*SUPPLIED RECORDS*:
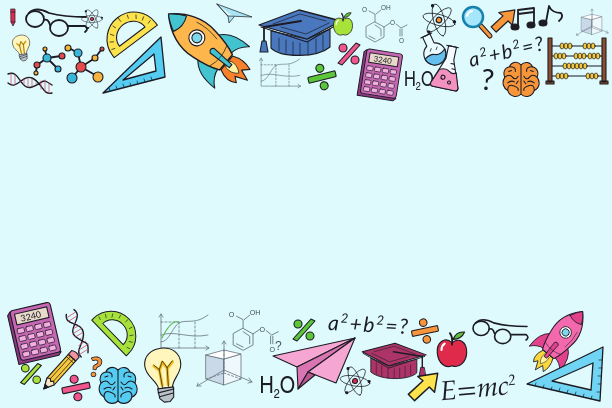
<!DOCTYPE html>
<html lang="en">
<head>
<meta charset="utf-8">
<title>School doodle border</title>
<style>
:root{--paper:#defafd;--ink:#1c1c24;--soft:#66757d;--green:#5cc639;--lime:#a6e23a;--pink:#f0558c;--orange:#f7953b;--amber:#fdb64c;--yellow:#fce24b;--sky:#55cdf3;--blue:#4a78bf;--plum:#c767b4;--maroon:#ac3468;--red:#e02a4c}
html,body{margin:0;height:100%;overflow:hidden;background:var(--paper)}
svg{display:block;width:612px;height:408px}
.doodles{fill:none;stroke:var(--ink);stroke-width:1.1;stroke-linecap:round;stroke-linejoin:round}
.tint{fill:currentColor}
.thin{stroke-width:.7}
.bold{stroke-width:1.8}
.soft{stroke:var(--soft);stroke-width:.8}
.solid{fill:var(--ink)}
.fin{fill:var(--fin)}
.green{color:var(--green)}.lime{color:var(--lime)}.pink{color:var(--pink)}.orange{color:var(--orange)}.yellow{color:var(--yellow)}.sky{color:var(--sky)}.blue{color:var(--blue)}.maroon{color:var(--maroon)}.red{color:var(--red)}
.rocket-amber{color:var(--amber);--fin:#43c3cf;--flame:#f9812a}
.rocket-pink{color:#f469ad;--fin:#e2428c;--flame:#fbd83c}
text{fill:var(--ink);stroke:none;font-family:Lato,"Open Sans",sans-serif}
.formula{font-size:21px;font-style:italic}
.water{font:20px "TeX Gyre Heros Cn",sans-serif}
.energy{font:italic 27px "TeX Gyre Pagella",serif}
.label{font:6.5px "Liberation Sans",sans-serif;fill:#46535a}
</style>
</head>
<body>
<svg viewBox="0 0 612 408" role="img" aria-label="Border of colourful school and science doodles">
<defs>
<g id="atom"><g class="thin"><ellipse rx="15" ry="5"/><ellipse rx="15" ry="5" transform="rotate(60)"/><ellipse rx="15" ry="5" transform="rotate(120)"/></g><circle r="2.5" class="tint"/><g class="solid"><circle cx="14" cy="-2" r="1"/><circle cx="-9" cy="-11" r="1"/><circle cx="-6" cy="13" r="1"/></g></g>
<g id="glasses"><g class="bold"><ellipse cx="-21" cy="-3" rx="9" ry="8"/><ellipse cx="3" cy="6" rx="9" ry="8"/><path d="M-12-2Q-8-4-6 3M-27-9Q-20-16-7-9M12 4L29 4Q33 7 29 10M-7-9Q8-5 30-5"/></g></g>
<g id="bulb"><path fill="#fff6bd" d="M-7 13C-8 4-18 0-18-11C-18-22-9-27 0-27C11-27 19-20 18-9C17 1 8 5 7 13Z"/><path stroke="#f2bd20" stroke-width="3" d="M-9-10L-4-5L0-13L4-6L10-12M-4-5L-3 10M4-6L3 10"/><path d="M-9-11L-4-6L0-14L4-7L10-13M-4-6L-3 12M4-7L3 12" class="thin"/><path fill="#b9c3c7" d="M-8 13H8L7 23L3 27H-3L-7 23Z"/><path d="M-8 17L8 15M-7 21L7 19"/></g>
<g id="dna"><path stroke-width="1.4" d="M-22-9C-10-14-10 8 2 4S11-6 22 2M-22 0C-13 8-8-9 2-5S13 13 22 10"/><path class="thin" stroke="#d04568" d="M-19-9V1M-15-8V2M-10-3V-1M-6 1V-4M-2 4V-5M2 4V-4M6 1V0M11-2V6M15-3V9M19 0V10"/></g>
<g id="protractor"><path class="tint" fill-rule="evenodd" d="M-27 0A27 27 0 0 1 27 0V3H-27ZM-16-3A16 15 0 0 1 16-3Z"/><path class="thin" d="M-24-5L-21-4M-21-12L-18-10M-16-18L-14-15M-9-23L-8-20M0-26V-22M9-23L8-20M16-18L14-15M21-12L18-10M24-5L21-4"/></g>
<g id="rocket"><path fill="var(--flame)" d="M-9 31Q-15 43-9 51L-5 46L0 58L4 47L10 53Q14 42 9 31Z"/><path fill="#fff2a0" class="thin" d="M-4 33Q-6 41 0 47Q6 40 4 33Z"/><path class="fin" d="M-15 6Q-28 15-27 38Q-20 29-10 28ZM15 6Q28 15 27 38Q20 29 10 28Z"/><path class="tint" stroke-width="1.4" d="M0-45C13-32 20-15 17 2Q15 19 10 30H-10Q-15 19-17 2C-20-15-13-32 0-45Z"/><path class="fin" d="M-10-30Q0-25 10-30Q6-39 0-45Q-6-39-10-30Z"/><circle cy="-8" r="8" fill="#fff"/><circle cy="-8" r="5" fill="#7ed7ed"/><path class="fin" d="M-3 12Q0 8 3 12L2 36H-2Z"/><path class="thin" d="M-13 20Q0 25 13 20M12-18Q15-6 12 8"/></g>
<g id="cap"><path class="tint" d="M-28 2V19C-18 29 18 29 31 18V0L8 10Z"/><path class="tint" stroke-width="1.3" d="M-40-4L0-19L42-8L8 10Z"/><path d="M-38-2L8 13L41-6"/><path class="thin" d="M-20 9V22M-13 11V24M-6 13V25M1 14V26M9 13V26M17 10V24M24 6V21M-26-5L1-15L27-8M-18-2L7 5L30-6"/><path class="bold" d="M2-8L-35-2V13"/><path class="tint" d="M-37 12H-33L-31 23H-39Z"/></g>
<g id="apple"><path class="tint" d="M0-8C-7-14-15-8-14 2C-13 12-6 17 0 14C7 17 14 10 14 1C14-9 7-13 0-8Z"/><path class="bold" d="M0-6Q1-13-2-17"/><path fill="#62bd3c" d="M1-11Q4-19 12-18Q9-11 1-11Z"/><path stroke="#fff" stroke-width="2" d="M-10-1Q-10-5-7-7"/></g>
<g id="aspirin" class="soft"><path d="M-9-6L0-1V9L-9 14L-18 9V-1ZM-9-3L-3 1V8M-9 11L-15 8M-9-6V-14L-15-17M-8-14L-3-18M0-1L6-5M12-4L17 0L23-3M16 1V8M18 1V8"/><text class="label" x="-22" y="-16">O</text><text class="label" x="-3" y="-18">OH</text><text class="label" x="6" y="-3">O</text><text class="label" x="15" y="15">O</text></g>
<g id="graph" class="soft"><path d="M-23-18V16H25M-25-15L-23-18L-21-15M22 14L25 16L22 18"/><path d="M-23 10C-14 10-11-8-3-10S12-8 24-17M-23 3C-9-2 4 7 24 3"/><path stroke-dasharray="2 2" d="M-5-10V16M-23-10H-5M11-10V16"/></g>
<g id="divide"><rect class="tint" x="-14" y="-3" width="28" height="6" rx="1"/><circle class="tint" cy="-9" r="4"/><circle class="tint" cy="9" r="4"/></g>
<g id="percent"><path class="tint" d="M7-11L11-9L-7 11L-11 9Z"/><circle class="tint" cx="-6" cy="-6" r="4"/><circle class="tint" cx="6" cy="6" r="4"/></g>
<g id="key"><rect width="7" height="5" rx="1" fill="#f3aee0"/></g>
<g id="keys"><use href="#key" x="-17"/><use href="#key" x="-8"/><use href="#key" x="1"/><use href="#key" x="10"/></g>
<g id="calculator"><path fill="#8d3a83" d="M-20-25L-23-22V28H18L21 25Z"/><rect x="-20" y="-26" width="41" height="51" rx="3" fill="var(--plum)"/><rect x="-16" y="-22" width="33" height="11" fill="#e8d9ca"/><text x="-11" y="-13" font-size="9">3240</text><g class="thin"><use href="#keys" y="-7"/><use href="#keys" y="1"/><use href="#keys" y="9"/><use href="#keys" y="17"/></g></g>
<g id="brain"><path class="tint" d="M0-16C-5-21-11-18-12-14C-18-13-19-7-17-3C-21 3-18 9-14 11C-12 18-4 19 0 15C4 19 12 18 14 11C19 9 21 3 17-3C19-8 17-13 12-14C10-19 4-20 0-16Z"/><path d="M0-16V15M-12-14Q-5-14-6-9M-17-3Q-12-7-9-3T-3-4M-14 11Q-14 4-8 6T-3 11M-14 3Q-10 0-7 2M-3 1L-5 4M12-14Q5-14 6-9M17-3Q12-7 9-3T3-4M14 11Q14 4 8 6T3 11M14 3Q10 0 7 2M3 1L5 4M-13-9L-10-10M13-9L10-10"/></g>
<g id="cube" class="soft"><path fill="#c9d9e8" d="M-18-10L0-6V20L-18 14Z"/><path fill="#eff8fc" d="M0-6L17-11V14L0 20Z"/><path fill="#fff" d="M-18-10L0-15L17-11L0-6Z"/><path d="M0-24V5L-27 21M0 5L28 17M-2-21L0-24L2-21M-26 18L-27 21L-23 21M25 13L28 17L24 18"/><path stroke-dasharray="2 2" d="M0-15V8L-18 14M0 8L17 14"/></g>
<g id="arrow"><path class="tint" stroke-width="1.4" d="M14-13L11 5L6 0L-8 13L-14 7L0-6L-5-10Z"/></g>
<g id="pencil"><path fill="#f8c83c" d="M-5-18H5V14L0 24L-5 14Z"/><path fill="#f391a1" d="M-5-18V-23Q0-26 5-23V-18Z"/><path fill="#fae6c2" d="M-5 14L-2 12L0 14L2 12L5 14L0 24Z"/><path class="solid" d="M-2 20H2L0 24Z"/><path class="thin" d="M-2-18V12M2-18V12M-5-15H5"/></g>
<g id="paper-plane"><path class="tint" d="M41-26L-41-8L-17 3Z"/><path fill="#d875b2" d="M41-26L-17 3L-16 25L-6 8Z"/><path class="tint" d="M41-26L-6 8L22 19Z"/><path d="M-16 25L-6 8L1 11Z" fill="#b9588f"/></g>
<g id="formula"><text class="formula" x="-40" y="7" textLength="80">a<tspan dy="-8" font-size="13">2</tspan><tspan dy="8">+b</tspan><tspan dy="-8" font-size="13">2</tspan><tspan dy="8">=?</tspan></text></g>
<g id="water"><text class="water" x="-12" y="7">H<tspan dy="4" font-size="11">2</tspan><tspan dy="-4">O</tspan></text></g>
<g id="bead"><ellipse rx="2" ry="3" fill="#f6c83b"/></g>
<g id="beads" class="thin"><use href="#bead"/><use href="#bead" x="4"/><use href="#bead" x="8"/></g>
</defs>

<g class="doodles">
<g id="top-border">
<g class="thin" transform="translate(13 17)"><path fill="var(--red)" d="M-2-8H2V5L0 9L-2 5Z"/><path d="M-2 5H2M-2-5H2"/></g>
<use href="#glasses" transform="translate(56 22)"/>
<use href="#atom" class="red" transform="translate(92 19) scale(.7)"/>
<use href="#bulb" transform="translate(22 48) rotate(-10) scale(.48)"/>
<g id="molecules"><path class="bold" d="M37 65L47 58L58 69M47 58L45 50M47 58L61 56M37 65L36 72M72 78L81 67L97 76M81 67L78 53L69 48M81 67L95 58L101 50"/>
<g fill="#39b6d8"><circle cx="47" cy="58" r="4"/><circle cx="58" cy="69" r="3"/><circle cx="72" cy="78" r="5"/><circle cx="78" cy="53" r="4"/></g><g fill="#e54a4a"><circle cx="37" cy="65" r="3"/><circle cx="62" cy="56" r="3"/><circle cx="81" cy="67" r="5"/><circle cx="102" cy="49" r="2"/></g><g fill="#f6b43d"><circle cx="45" cy="49" r="2"/><circle cx="36" cy="73" r="2"/><circle cx="98" cy="77" r="5"/><circle cx="95" cy="58" r="3"/><circle cx="68" cy="48" r="3"/></g></g>
<use href="#dna" transform="translate(30 83)"/>
<use href="#protractor" class="yellow" transform="translate(134 39) rotate(-37)"/>
<g id="set-square-top"><path fill="var(--sky)" fill-rule="evenodd" stroke-width="1.3" d="M161 37L165 77L103 93ZM154 54L123 80L156 71Z"/><path class="thin" d="M110 91L109 88M117 89L116 86M124 87L123 84M131 86L130 83M138 84L137 81M145 82L144 79M152 80L151 77"/></g>
<use href="#rocket" class="rocket-amber" transform="translate(203 43) rotate(-50)"/>
<path id="small-plane" fill="#a8e4f4" class="thin" d="M217 4L252 17L228 16ZM217 4L228 16L229 23L234 17"/>
<use href="#cap" class="blue" transform="translate(299 29)"/>
<use href="#graph" transform="translate(280 73) scale(.82)"/>
<use href="#apple" class="lime" transform="translate(343 25) scale(.68)"/>
<use href="#aspirin" transform="translate(384 28)"/>
<use href="#divide" class="green" transform="translate(322 77) rotate(-14)"/>
<use href="#percent" class="pink" transform="translate(349 54)"/>
<use href="#calculator" transform="translate(381 74) rotate(9) scale(.88)"/>
<use href="#water" transform="translate(416 79)"/>
<use href="#atom" class="orange" transform="translate(439 20) rotate(15) scale(1.1)"/>
<g id="round-flask" transform="translate(433 50) rotate(-25)"><path fill="#e9fbff" d="M-4-16H4V-6A11 11 0 1 1-4-6Z"/><path fill="#64bfec" d="M-11 5Q-4 2 0 5T11 4A11 11 0 0 1-11 5Z"/><path d="M-6-16H6"/><path class="thin" d="M-3 0L-1-2M3 1L5-1"/></g>
<g id="conical-flask" transform="translate(448 68) rotate(12)"><path fill="#f3fbff" d="M-4-22H4V-9L14 18Q14 21 11 21H-11Q-14 21-14 18L-4-9Z"/><path fill="#f391c0" d="M-8 3Q-2 0 2 3T9 3L14 18Q14 21 11 21H-11Q-14 21-14 18Z"/><path d="M-6-22H6M5-5H2M7 0H4"/><circle cx="-3" cy="10" r="2"/><circle cx="4" cy="14" r="1.5"/></g>
<g id="magnifier"><path stroke-width="5" d="M480 25L490 36"/><path stroke="var(--orange)" stroke-width="3" d="M481 26L490 36"/><circle cx="473" cy="17" r="10" fill="#a7e7fb" stroke="#1680ae" stroke-width="2.5"/><path stroke="#fff" stroke-width="2" d="M467 16Q468 12 472 11"/></g>
<use href="#arrow" class="orange" transform="translate(503 21) scale(.85)"/>
<g id="music-notes"><path class="bold" d="M518 26V10L534 8V24M518 14L534 12M546 22L549 6Q552 13 561 13Q564 17 559 21"/><g class="solid"><ellipse cx="515" cy="27" rx="4" ry="3"/><ellipse cx="531" cy="25" rx="4" ry="3"/><ellipse cx="543" cy="23" rx="4" ry="3"/></g></g>
<use href="#formula" transform="translate(506 52) rotate(-13) scale(.95)"/>
<text x="481" y="90" font-size="29" transform="rotate(6 487 80)">?</text>
<use href="#brain" class="orange" transform="translate(521 80) scale(.95)"/>
<use href="#cube" transform="translate(592 23) scale(.58)"/>
<g id="abacus"><path d="M550 46H605M550 56H605M550 66H605M550 76H605"/><path fill="#8c4f2d" d="M548 38H552V82H548ZM602 38H606V82H602ZM546 81H554V84H546ZM600 81H608V84H600Z"/><use href="#beads" x="562" y="46"/><use href="#beads" x="585" y="46"/><use href="#beads" x="556" y="56"/><use href="#beads" x="576" y="56"/><use href="#beads" x="590" y="56"/><use href="#beads" x="565" y="66"/><use href="#beads" x="577" y="66"/><use href="#beads" x="558" y="76"/><use href="#beads" x="588" y="76"/></g>
</g>

<g id="bottom-border">
<use href="#calculator" transform="translate(35 332) rotate(-13)"/>
<use href="#dna" transform="translate(78 333) rotate(58)"/>
<use href="#protractor" class="lime" transform="translate(111 336) rotate(46) scale(.92)"/>
<use href="#percent" class="lime" transform="translate(31 374) scale(.95)"/>
<use href="#pencil" transform="translate(60 371) rotate(42)"/>
<text x="89" y="377" font-size="27" font-weight="900" style="fill:var(--orange);stroke:var(--ink);stroke-width:.8" transform="rotate(10 97 367)">?</text>
<use href="#divide" class="pink" transform="translate(76 388) rotate(-12)"/>
<use href="#brain" class="sky" transform="translate(118 386)"/>
<use href="#graph" transform="translate(184 332)"/>
<path stroke="#58b94a" d="M162 338Q171 320 178 322"/>
<use href="#aspirin" transform="translate(253 335) scale(1.1)"/>
<text class="label" x="275" y="350" style="font-size:12px">?</text>
<use href="#bulb" transform="translate(164 375) rotate(-7)"/>
<use href="#cube" transform="translate(224 365)"/>
<use href="#water" transform="translate(274 385) scale(1.2)"/>
<use href="#percent" class="green" transform="translate(304 330)"/>
<use href="#formula" transform="translate(368 325) rotate(3)"/>
<g id="pink-plane" style="color:#f6a6d3"><use href="#paper-plane" transform="translate(314 364)"/></g>
<use href="#atom" class="red" transform="translate(355 381) rotate(10)"/>
<use href="#cap" class="maroon" transform="translate(395 358) scale(-.78 .78)"/>
<use href="#divide" class="orange" transform="translate(425 331) rotate(-12) scale(.95)"/>
<use href="#apple" class="red" transform="translate(452 351) scale(1.05)"/>
<use href="#arrow" class="yellow" transform="translate(423 387) scale(1.05)"/>
<text class="energy" x="440" y="397" textLength="76" transform="rotate(-5 478 387)">E=mc<tspan dy="-9" font-size="15">2</tspan></text>
<use href="#glasses" transform="translate(500 331) scale(.9)"/>
<use href="#rocket" class="rocket-pink" transform="translate(562 337) rotate(39) scale(.73)"/>
<g id="set-square-bottom"><path fill="#70d5f4" fill-rule="evenodd" stroke-width="1.3" d="M603 347L600 401L527 384ZM593 363L552 381L591 390Z"/><path class="thin" d="M535 386L536 383M543 388L544 385M551 390L552 387M559 391L560 388M567 393L568 390M575 395L576 392M583 397L584 394M591 399L592 396M600 392H597M601 384H598M601 376H598M602 368H599M602 360H599"/></g>
</g>
</g>
</svg>
</body>
</html>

*WHAT THE TASK REQUIRES*:
The answer should contain only the lines from the beginning of the material above through the line with "3M-27-9Q-20-16-7-9M12 4L29 4Q33", retyped exactly, with the pictures removed.

*TASK OUTPUT*:
<!DOCTYPE html>
<html lang="en">
<head>
<meta charset="utf-8">
<title>School doodle border</title>
<style>
:root{--paper:#defafd;--ink:#1c1c24;--soft:#66757d;--green:#5cc639;--lime:#a6e23a;--pink:#f0558c;--orange:#f7953b;--amber:#fdb64c;--yellow:#fce24b;--sky:#55cdf3;--blue:#4a78bf;--plum:#c767b4;--maroon:#ac3468;--red:#e02a4c}
html,body{margin:0;height:100%;overflow:hidden;background:var(--paper)}
svg{display:block;width:612px;height:408px}
.doodles{fill:none;stroke:var(--ink);stroke-width:1.1;stroke-linecap:round;stroke-linejoin:round}
.tint{fill:currentColor}
.thin{stroke-width:.7}
.bold{stroke-width:1.8}
.soft{stroke:var(--soft);stroke-width:.8}
.solid{fill:var(--ink)}
.fin{fill:var(--fin)}
.green{color:var(--green)}.lime{color:var(--lime)}.pink{color:var(--pink)}.orange{color:var(--orange)}.yellow{color:var(--yellow)}.sky{color:var(--sky)}.blue{color:var(--blue)}.maroon{color:var(--maroon)}.red{color:var(--red)}
.rocket-amber{color:var(--amber);--fin:#43c3cf;--flame:#f9812a}
.rocket-pink{color:#f469ad;--fin:#e2428c;--flame:#fbd83c}
text{fill:var(--ink);stroke:none;font-family:Lato,"Open Sans",sans-serif}
.formula{font-size:21px;font-style:italic}
.water{font:20px "TeX Gyre Heros Cn",sans-serif}
.energy{font:italic 27px "TeX Gyre Pagella",serif}
.label{font:6.5px "Liberation Sans",sans-serif;fill:#46535a}
</style>
</head>
<body>
<svg viewBox="0 0 612 408" role="img" aria-label="Border of colourful school and science doodles">
<defs>
<g id="atom"><g class="thin"><ellipse rx="15" ry="5"/><ellipse rx="15" ry="5" transform="rotate(60)"/><ellipse rx="15" ry="5" transform="rotate(120)"/></g><circle r="2.5" class="tint"/><g class="solid"><circle cx="14" cy="-2" r="1"/><circle cx="-9" cy="-11" r="1"/><circle cx="-6" cy="13" r="1"/></g></g>
<g id="glasses"><g class="bold"><ellipse cx="-21" cy="-3" rx="9" ry="8"/><ellipse cx="3" cy="6" rx="9" ry="8"/><path d="M-12-2Q-8-4-6 3M-27-9Q-20-16-7-9M12 4L29 4Q33 7 29 10M-7-9Q8-5 30-5"/></g></g>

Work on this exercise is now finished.